It was impossible not to be anxious. All news was Breaking News. Nights I couldn’t handle the post-Rachel Maddow distress syndrome, I’d bake an emergency banana bread, the amount of chocolate chips reflecting my level of tension. The grimmer the news, the greater the desire to laugh. On the phone with my friend Judi in LA, I told her, “I’m wearing a mask to help flatten the curve, but the curves on my body are definitely not flattening.”
“Maybe try intermittent fasting,” she suggested. “I don’t eat anything after dinner for sixteen hours.”
“Isn’t that hard?” I asked.
“Not if you stay asleep,” she said.
I could always count on Judi to make me laugh and was lucky enough to have married Martin, who is extremely funny, and also became my scriptwriting partner. After watching what could have been called the “Harry Met Meghan” interview on Sunday, he described the Windsors as “the mechatunim from hell.” Joking is our second language, coming as naturally to us as Yiddish did to our parents.
“Somebody ought to tell the Health app that we’re isolating,” I told my husband. It keeps taunting me with the message: ‘your walking and running distance is down compared to your typical day’.”
“Maybe wear a Fit-bit for the commute between the computer and refrigerator,” he said.
Though I’d never liked going to the gym, I was afraid I’d regret being inactive.
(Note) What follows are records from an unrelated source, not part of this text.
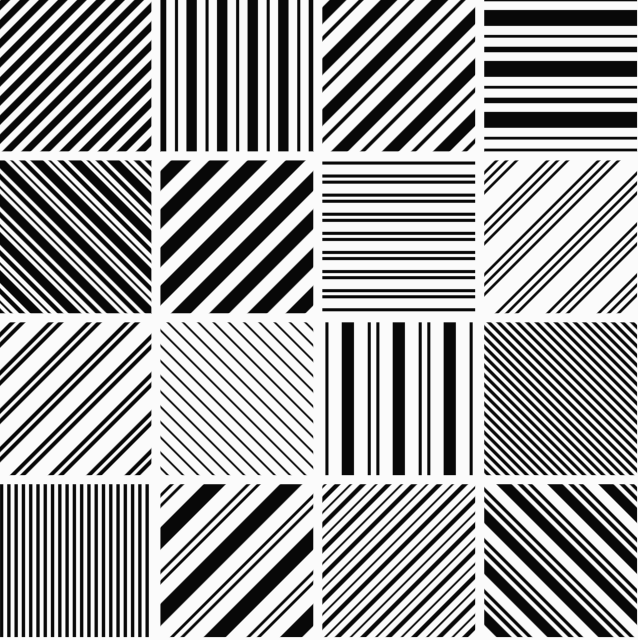
Reproduce this pattern procedurally as a WebGL 2 fragment shader.

```glsl
#version 300 es
precision highp float;
// A four by four sheet of square swatches, each filled with its own striped design.
// Every swatch repeats up to three bars along one axis: upright, level or diagonal.
// Bars are soft-edged distance bands, clipped by the white gutter between swatches.
uniform vec2 u_resolution;
out vec4 fragColor;

// Ink of one bar; distance wraps around the repeat. softness is half the edge width.
float bar(float s, float period, float center, float width, float softness) {
  float d = abs(mod(s - center + 0.5 * period, period) - 0.5 * period);
  return smoothstep(-softness, softness, 0.5 * width - d);
}

// count repeats per swatch, with three bars given by their centers and widths
float stripes(float s, float count, vec3 centers, vec3 widths, float softness) {
  float ink = 0.0;
  for (int i = 0; i < 3; i++) {
    if (widths[i] > 0.0)
      ink = max(ink, bar(s, 1.0 / count, centers[i], widths[i], softness));
  }
  return ink;
}

// Choose the design of a swatch; t runs 0..1 to the right and downward
float swatch(int id, vec2 t, float px) {
  float rising = t.x + t.y;
  float falling = t.x - t.y;
  float straight = 0.8 * px;
  float slanted = 1.25 * px;
  switch (id) {
    // first row
    case 0: return stripes(rising, 8.0, vec3(0.055, 0.0, 0.0), vec3(0.063, 0.0, 0.0), slanted);
    case 1: return stripes(t.x, 5.0, vec3(0.004, 0.105, 0.0), vec3(0.068, 0.02, 0.0), straight);
    case 2: return stripes(rising, 3.0, vec3(0.112, 0.264, 0.0), vec3(0.11, 0.033, 0.0), slanted);
    case 3: return stripes(t.y, 3.0, vec3(0.127, 0.247, 0.0), vec3(0.104, 0.018, 0.036), straight);
    // second row
    case 4: return stripes(falling, 4.0, vec3(0.0, 0.085, 0.155), vec3(0.085, 0.018, 0.04), slanted);
    case 5: return stripes(rising, 4.0, vec3(0.134, 0.0, 0.0), vec3(0.13, 0.0, 0.0), slanted);
    case 6: return stripes(t.y, 8.0, vec3(0.102, 0.017, 0.0), vec3(0.02, 0.02, 0.0), straight);
    case 7: return stripes(rising, 3.0, vec3(0.082, 0.147, 0.212), vec3(0.024), slanted);
    // third row
    case 8: return stripes(rising, 4.0, vec3(0.092, 0.158, 0.0), vec3(0.036, 0.036, 0.0), slanted);
    case 9: return stripes(falling, 10.0, vec3(0.048, 0.0, 0.0), vec3(0.017, 0.0, 0.0), slanted);
    case 10: return stripes(t.x, 3.0, vec3(0.167, 0.03, 0.307), vec3(0.08, 0.02, 0.02), straight);
    case 11: return stripes(falling, 16.0, vec3(0.03, 0.0, 0.0), vec3(0.03, 0.0, 0.0), slanted);
    // fourth row
    case 12: return stripes(t.x, 21.0, vec3(0.02, 0.0, 0.0), vec3(0.022, 0.0, 0.0), straight);
    case 13: return stripes(rising, 2.0, vec3(0.355, 0.075, 0.143), vec3(0.145, 0.026, 0.026), slanted);
    case 14: return stripes(rising, 6.0, vec3(0.1, 0.02, 0.0), vec3(0.04, 0.017, 0.0), slanted);
    default: return stripes(falling, 3.0, vec3(0.13, 0.235, 0.3), vec3(0.1, 0.035, 0.03), slanted);
  }
}

void main() {
  // Swatch grid, counted from the upper left
  vec2 fromTop = vec2(gl_FragCoord.x, u_resolution.y - gl_FragCoord.y) / u_resolution.y;
  vec2 grid = fromTop * 3.953 + 0.009;
  ivec2 cell = ivec2(floor(grid));
  vec2 t = fract(grid) / 0.944;
  float px = 3.953 / (0.944 * u_resolution.y);

  // Soft square edge, leaving the gutter white
  vec2 inset = 0.5 - abs(t - 0.5);
  float mask = smoothstep(-0.7 * px, 0.7 * px, min(inset.x, inset.y));

  float ink = mask * swatch(cell.x + 4 * cell.y, t, px);
  fragColor = vec4(mix(vec3(0.985), vec3(0.03), ink), 1.0);
}
```
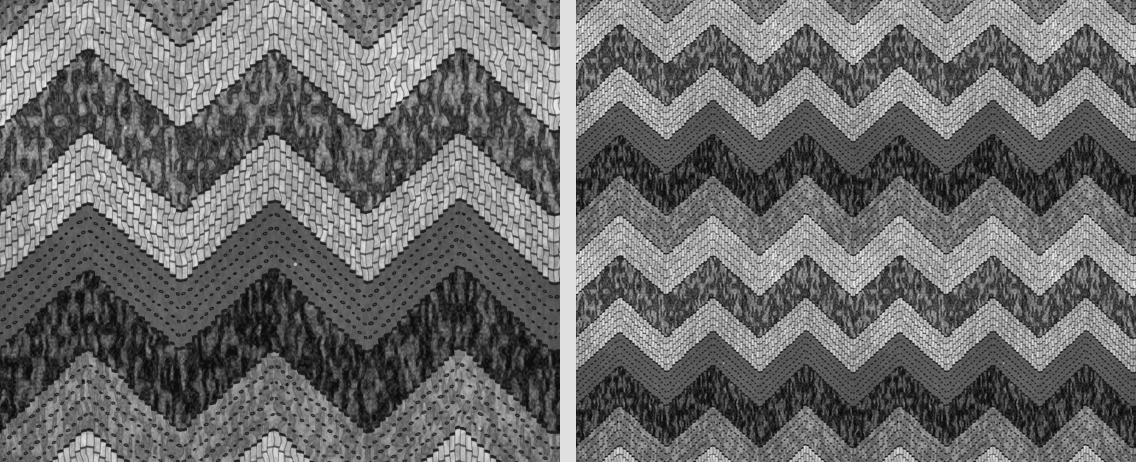
Left, the tile; right, the same tile 2 across and 2 down.
Reproduce this pattern procedurally as a Shadertoy shader.

```glsl
const float ZIGZAGS = 3.0;
const float ZIGZAG_HEIGHT = 0.181;
const float COLUMNS = 96.0;
const float ROWS = 5.0;
const int BANDS = 6;
const int SAMPLES = 3;

// Per band: lower limit, grey tone, fibre contrast, dash and bead strength
const float ENDS[BANDS] = float[](0.181, 0.331, 0.478, 0.651, 0.820, 1.0);
const float TONES[BANDS] = float[](0.39, 0.74, 0.355, 0.22, 0.51, 0.77);
const float FIBRES[BANDS] = float[](0.50, 0.16, 0.05, 0.46, 0.26, 0.14);
const float DASHES[BANDS] = float[](0.22, 0.80, 0.0, 0.30, 0.15, 0.80);
const float BEADS[BANDS] = float[](0.15, 0.0, 0.90, 0.20, 0.80, 0.0);

float hash(vec2 p) {
    return fract(sin(dot(p, vec2(127.1, 311.7))) * 43758.5453);
}

// Value noise whose lattice wraps after period cells
float wrapNoise(vec2 uv, vec2 period) {
    vec2 p = uv * period;
    vec2 i = floor(p), f = fract(p);
    f = f * f * (3.0 - 2.0 * f);
    float a = hash(mod(i, period));
    float b = hash(mod(i + vec2(1.0, 0.0), period));
    float c = hash(mod(i + vec2(0.0, 1.0), period));
    float d = hash(mod(i + 1.0, period));
    return mix(mix(a, b, f.x), mix(c, d, f.x), f.y);
}

// 1 on a peak, 0 in a valley
float zigzag(float x) {
    return 1.0 - abs(2.0 * fract(x * ZIGZAGS + 0.031) - 1.0);
}

float roundBox(vec2 q, vec2 halfSize, float radius) {
    vec2 d = abs(q) - halfSize + radius;
    return length(max(d, 0.0)) + min(max(d.x, d.y), 0.0) - radius;
}

// Sparse lint: x is coverage, y is tone
vec2 fleck(vec2 uv, float aspect) {
    vec2 grid = vec2(24.0, 20.0);
    vec2 id = mod(floor(uv * grid), grid);
    vec2 centre = 0.3 + 0.4 * vec2(hash(id + 3.1), hash(id + 7.7));
    vec2 q = (fract(uv * grid) - centre) / grid * vec2(aspect, 1.0);
    float present = step(0.965, hash(id + 1.9));
    return vec2(present * smoothstep(0.0045, 0.0025, length(q)), step(0.7, hash(id + 5.3)) * 0.85);
}

float knit(vec2 uv, float aspect) {
    // Wavering stitch columns
    float sway = wrapNoise(uv, vec2(40.0, 44.0)) - 0.5;
    float x = uv.x + 0.007 * sway;
    float column = floor(x * COLUMNS);
    float columnX = (column + 0.5) / COLUMNS;
    column = mod(column, COLUMNS);

    // Height along the chevron, stepped from stitch to stitch
    float steppedX = mix(x, columnX, 0.75);
    float height = 1.0 - uv.y - ZIGZAG_HEIGHT * (1.0 - zigzag(steppedX));
    height += 0.014 * (wrapNoise(uv, vec2(5.0, 4.0)) - 0.5);
    height += 0.005 * (hash(vec2(column, 9.0)) - 0.5);
    float s = fract(height - 0.1025);

    // Find the band
    int band = 0;
    float start = 0.0;
    for (int i = 0; i < BANDS - 1; i++) {
        if (s >= ENDS[i]) {
            band = i + 1;
            start = ENDS[i];
        }
    }
    float width = ENDS[band] - start;
    float edge = min(s - start, ENDS[band] - s);

    // Stitch cell
    float row = (s - start) / width * ROWS;
    vec2 halfSize = 0.5 * vec2(aspect / COLUMNS, width / ROWS);
    vec2 q = (fract(vec2(x * COLUMNS, row)) - 0.5) * 2.0 * halfSize;
    vec2 gap = halfSize - abs(q);
    float stitch = hash(vec2(column, floor(row) + ROWS * float(band)));
    float knot = hash(vec2(column, mod(round(row) + ROWS * float(band), ROWS * float(BANDS)) + 50.0));

    // Yarn tone, fibres and fine grain
    float fibre = wrapNoise(vec2(x, uv.y), vec2(168.0, 42.0));
    float squiggle = smoothstep(0.12, 0.0, abs(fibre - 0.45));
    float grain = wrapNoise(uv, vec2(360.0, 220.0)) - 0.5;
    float tone = TONES[band] * (0.92 + 0.16 * wrapNoise(uv, vec2(7.0, 6.0)));
    tone += FIBRES[band] * (fibre - 0.5 + 0.4 * grain) + 0.04 * grain;
    tone *= 1.0 - 0.9 * FIBRES[band] * squiggle;
    tone *= 1.0 + 0.35 * DASHES[band] * (stitch - 0.5) * 0.5;

    // Seams between columns and dark dashes between rows
    float seam = smoothstep(0.0024, 0.0, gap.x);
    tone *= 1.0 - 0.45 * DASHES[band] * seam;
    float box = roundBox(q, halfSize, halfSize.x);
    float dash = max(smoothstep(-0.0005, 0.0015, box), smoothstep(0.0034, 0.0012, gap.y));
    tone = mix(tone, 0.13, dash * DASHES[band] * (0.6 + 0.4 * knot));

    // Beads on the row lines
    float beadDistance = length(vec2(q.x * 0.85, gap.y * 1.15));
    float beadSize = 0.0032 + 0.0016 * knot;
    float bead = smoothstep(beadSize + 0.0006, beadSize - 0.0008, beadDistance);
    float core = smoothstep(0.0022, 0.0008, beadDistance) * step(0.4, knot);
    tone = mix(tone, 0.09 + 0.22 * core, bead * BEADS[band]);

    // Scalloped outline where bands meet
    float outline = smoothstep(0.0048, 0.0015, edge);
    tone = mix(tone, 0.1, 0.8 * outline);

    vec2 lint = fleck(uv, aspect);
    return clamp(mix(tone, lint.y, lint.x * 0.8), 0.05, 0.9);
}

void mainImage(out vec4 fragColor, in vec2 fragCoord) {
    float aspect = iResolution.x / iResolution.y;
    float sum = 0.0;
    for (int i = 0; i < SAMPLES * SAMPLES; i++) {
        vec2 offset = (vec2(i % SAMPLES, i / SAMPLES) + 0.5) / float(SAMPLES) - 0.5;
        sum += knit((fragCoord + offset) / iResolution.xy, aspect);
    }
    fragColor = vec4(vec3(sum / float(SAMPLES * SAMPLES)), 1.0);
}
```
Doing considerably less than the 5,000 steps a day defined as sedentary by the Johns Hopkins Coronavirus Newsletter, I started climbing the stairs in our apartment building and persuaded Martin to take walks with me. “The ‘We Work’ sign should be changed to ‘We Used to Work,’” I said.
Pointing to the fogged-up glasses above his mask, he laughed, “I haven’t seen anything since May. Is the Empire State Building still around?”
“What day is it?” and “Be safe,” the poetry of the pandemic, replaced “Hi” and “Have a good day.” With nothing to report, friends cut back on calling to schmooze. If the phone rang, it was someone offering me a long-term car warranty. Those of us old enough to get the shots in January queried one another, “Pfizer or Moderna?” as if we were ordering team jackets. Needing to connect, we compared side effects.
Just as we got the encouraging news that three vaccines had been approved in America, the bad news was there were now four mutations of the germ. We held onto whatever Dr. Fauci said, the way we once did Dr. Spock. Coping with the challenges of this year was more tolerable because I was with Martin, which was noted by a girlfriend. “You’re married,” she said. “You don’t know what isolation is like.”
“Social distancing isn’t new to me,” I told her. “I was single until I was 38. After sex, guys rushed to be more than six feet away.” We both laughed. It wasn’t much, but I hoped I’d cheered her up. Joking diminished the severity of reality though only for a moment.
I certainly wasn’t the first to recognize the healing power of laughter. In his 1946 memoir, “Man’s Search for Meaning,” an Austrian neurologist, Viktor Frankl, wrote about his internment in Auschwitz and called humor “one of the soul’s weapons to transcend despair.” That sentiment was echoed by Norman Cousins, who wrote a book crediting laughter for miraculously surviving an illness that should have killed him.
After a lifetime of wishing I’d had a beautiful face, this made it clear that being funny is a far more valuable and enduring gift. But my hope is that the year ahead will restore some normalcy and require less laughing.